(Task description): Look for "cream" in each line of the records, and copy the lines that have it.

(Collection entries)
--*--

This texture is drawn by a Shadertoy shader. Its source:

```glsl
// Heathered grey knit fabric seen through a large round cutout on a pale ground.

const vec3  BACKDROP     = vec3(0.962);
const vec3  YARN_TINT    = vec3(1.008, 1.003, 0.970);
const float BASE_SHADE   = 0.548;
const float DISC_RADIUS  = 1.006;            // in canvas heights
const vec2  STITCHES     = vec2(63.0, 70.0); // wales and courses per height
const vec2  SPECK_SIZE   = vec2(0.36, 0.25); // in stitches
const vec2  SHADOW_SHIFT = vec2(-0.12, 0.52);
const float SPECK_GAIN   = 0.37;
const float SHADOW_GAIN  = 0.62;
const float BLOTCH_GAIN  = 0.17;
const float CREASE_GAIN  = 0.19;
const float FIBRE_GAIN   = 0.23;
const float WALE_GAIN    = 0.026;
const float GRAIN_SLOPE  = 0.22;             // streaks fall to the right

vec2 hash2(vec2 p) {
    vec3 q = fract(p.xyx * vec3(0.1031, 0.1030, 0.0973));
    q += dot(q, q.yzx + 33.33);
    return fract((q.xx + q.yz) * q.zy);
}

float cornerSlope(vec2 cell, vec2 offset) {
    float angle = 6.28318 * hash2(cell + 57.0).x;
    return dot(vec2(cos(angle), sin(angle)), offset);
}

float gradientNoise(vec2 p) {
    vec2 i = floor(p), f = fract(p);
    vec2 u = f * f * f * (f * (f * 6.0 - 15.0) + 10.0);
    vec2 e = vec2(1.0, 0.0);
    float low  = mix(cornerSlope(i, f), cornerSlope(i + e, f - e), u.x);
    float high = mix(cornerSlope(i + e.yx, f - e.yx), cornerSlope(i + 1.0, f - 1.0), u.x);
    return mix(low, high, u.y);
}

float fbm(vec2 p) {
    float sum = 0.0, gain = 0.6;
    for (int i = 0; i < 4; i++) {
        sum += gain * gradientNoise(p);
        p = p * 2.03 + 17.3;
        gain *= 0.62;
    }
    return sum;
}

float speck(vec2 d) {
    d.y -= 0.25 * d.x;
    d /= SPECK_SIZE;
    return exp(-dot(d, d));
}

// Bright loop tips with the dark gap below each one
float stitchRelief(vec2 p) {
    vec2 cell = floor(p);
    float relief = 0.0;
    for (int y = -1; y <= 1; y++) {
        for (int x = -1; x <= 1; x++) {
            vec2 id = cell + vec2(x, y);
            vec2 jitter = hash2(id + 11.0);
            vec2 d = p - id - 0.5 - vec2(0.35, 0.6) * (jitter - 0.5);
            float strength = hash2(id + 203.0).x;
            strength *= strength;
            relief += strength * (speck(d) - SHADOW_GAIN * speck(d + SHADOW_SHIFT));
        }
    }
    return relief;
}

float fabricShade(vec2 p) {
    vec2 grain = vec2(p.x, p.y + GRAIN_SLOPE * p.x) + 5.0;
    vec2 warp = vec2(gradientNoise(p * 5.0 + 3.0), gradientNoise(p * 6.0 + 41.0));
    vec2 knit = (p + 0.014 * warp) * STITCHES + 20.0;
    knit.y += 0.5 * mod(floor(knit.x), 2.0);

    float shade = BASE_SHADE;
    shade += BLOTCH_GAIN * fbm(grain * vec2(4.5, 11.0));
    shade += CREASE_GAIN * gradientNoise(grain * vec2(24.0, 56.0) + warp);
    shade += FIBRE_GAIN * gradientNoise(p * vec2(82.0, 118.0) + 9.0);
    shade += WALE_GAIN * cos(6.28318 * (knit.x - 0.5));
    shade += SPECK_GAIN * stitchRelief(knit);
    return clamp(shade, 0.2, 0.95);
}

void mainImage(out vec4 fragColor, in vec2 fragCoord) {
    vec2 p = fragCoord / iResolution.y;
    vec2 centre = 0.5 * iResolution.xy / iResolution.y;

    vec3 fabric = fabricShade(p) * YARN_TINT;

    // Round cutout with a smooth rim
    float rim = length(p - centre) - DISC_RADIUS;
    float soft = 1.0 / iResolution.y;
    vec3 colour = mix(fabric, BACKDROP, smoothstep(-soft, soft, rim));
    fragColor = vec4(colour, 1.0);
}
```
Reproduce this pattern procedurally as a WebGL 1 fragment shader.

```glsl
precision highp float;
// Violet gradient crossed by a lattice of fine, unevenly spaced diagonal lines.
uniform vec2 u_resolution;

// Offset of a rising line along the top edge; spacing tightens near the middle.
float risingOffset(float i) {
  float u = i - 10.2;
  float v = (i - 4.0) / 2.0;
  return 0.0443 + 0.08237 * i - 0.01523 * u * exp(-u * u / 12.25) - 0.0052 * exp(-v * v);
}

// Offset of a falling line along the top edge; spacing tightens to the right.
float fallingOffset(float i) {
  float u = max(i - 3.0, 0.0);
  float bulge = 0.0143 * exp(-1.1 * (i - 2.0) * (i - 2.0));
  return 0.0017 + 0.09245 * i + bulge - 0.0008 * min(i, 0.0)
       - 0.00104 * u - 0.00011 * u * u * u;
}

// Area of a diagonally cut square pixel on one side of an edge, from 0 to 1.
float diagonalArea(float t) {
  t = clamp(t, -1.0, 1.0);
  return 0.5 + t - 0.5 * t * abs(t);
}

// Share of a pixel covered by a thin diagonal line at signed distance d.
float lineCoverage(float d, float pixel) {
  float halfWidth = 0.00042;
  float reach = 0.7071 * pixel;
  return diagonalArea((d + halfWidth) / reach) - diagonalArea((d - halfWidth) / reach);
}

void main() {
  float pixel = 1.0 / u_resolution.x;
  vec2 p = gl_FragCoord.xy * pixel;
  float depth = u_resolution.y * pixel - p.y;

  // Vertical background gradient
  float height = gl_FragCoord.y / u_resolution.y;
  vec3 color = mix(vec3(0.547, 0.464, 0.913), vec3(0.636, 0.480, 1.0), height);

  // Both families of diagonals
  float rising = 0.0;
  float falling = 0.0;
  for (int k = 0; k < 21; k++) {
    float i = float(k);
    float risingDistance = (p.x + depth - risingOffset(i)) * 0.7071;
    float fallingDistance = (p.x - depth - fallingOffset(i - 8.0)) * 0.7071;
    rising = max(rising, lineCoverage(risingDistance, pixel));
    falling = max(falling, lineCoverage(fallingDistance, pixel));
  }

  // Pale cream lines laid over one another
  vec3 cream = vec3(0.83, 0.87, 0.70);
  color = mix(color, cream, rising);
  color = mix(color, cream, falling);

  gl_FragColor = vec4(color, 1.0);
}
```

--*--

(Task solution):
  // Pale cream lines laid over one another
  vec3 cream = vec3(0.83, 0.87, 0.70);
  color = mix(color, cream, rising);
  color = mix(color, cream, falling);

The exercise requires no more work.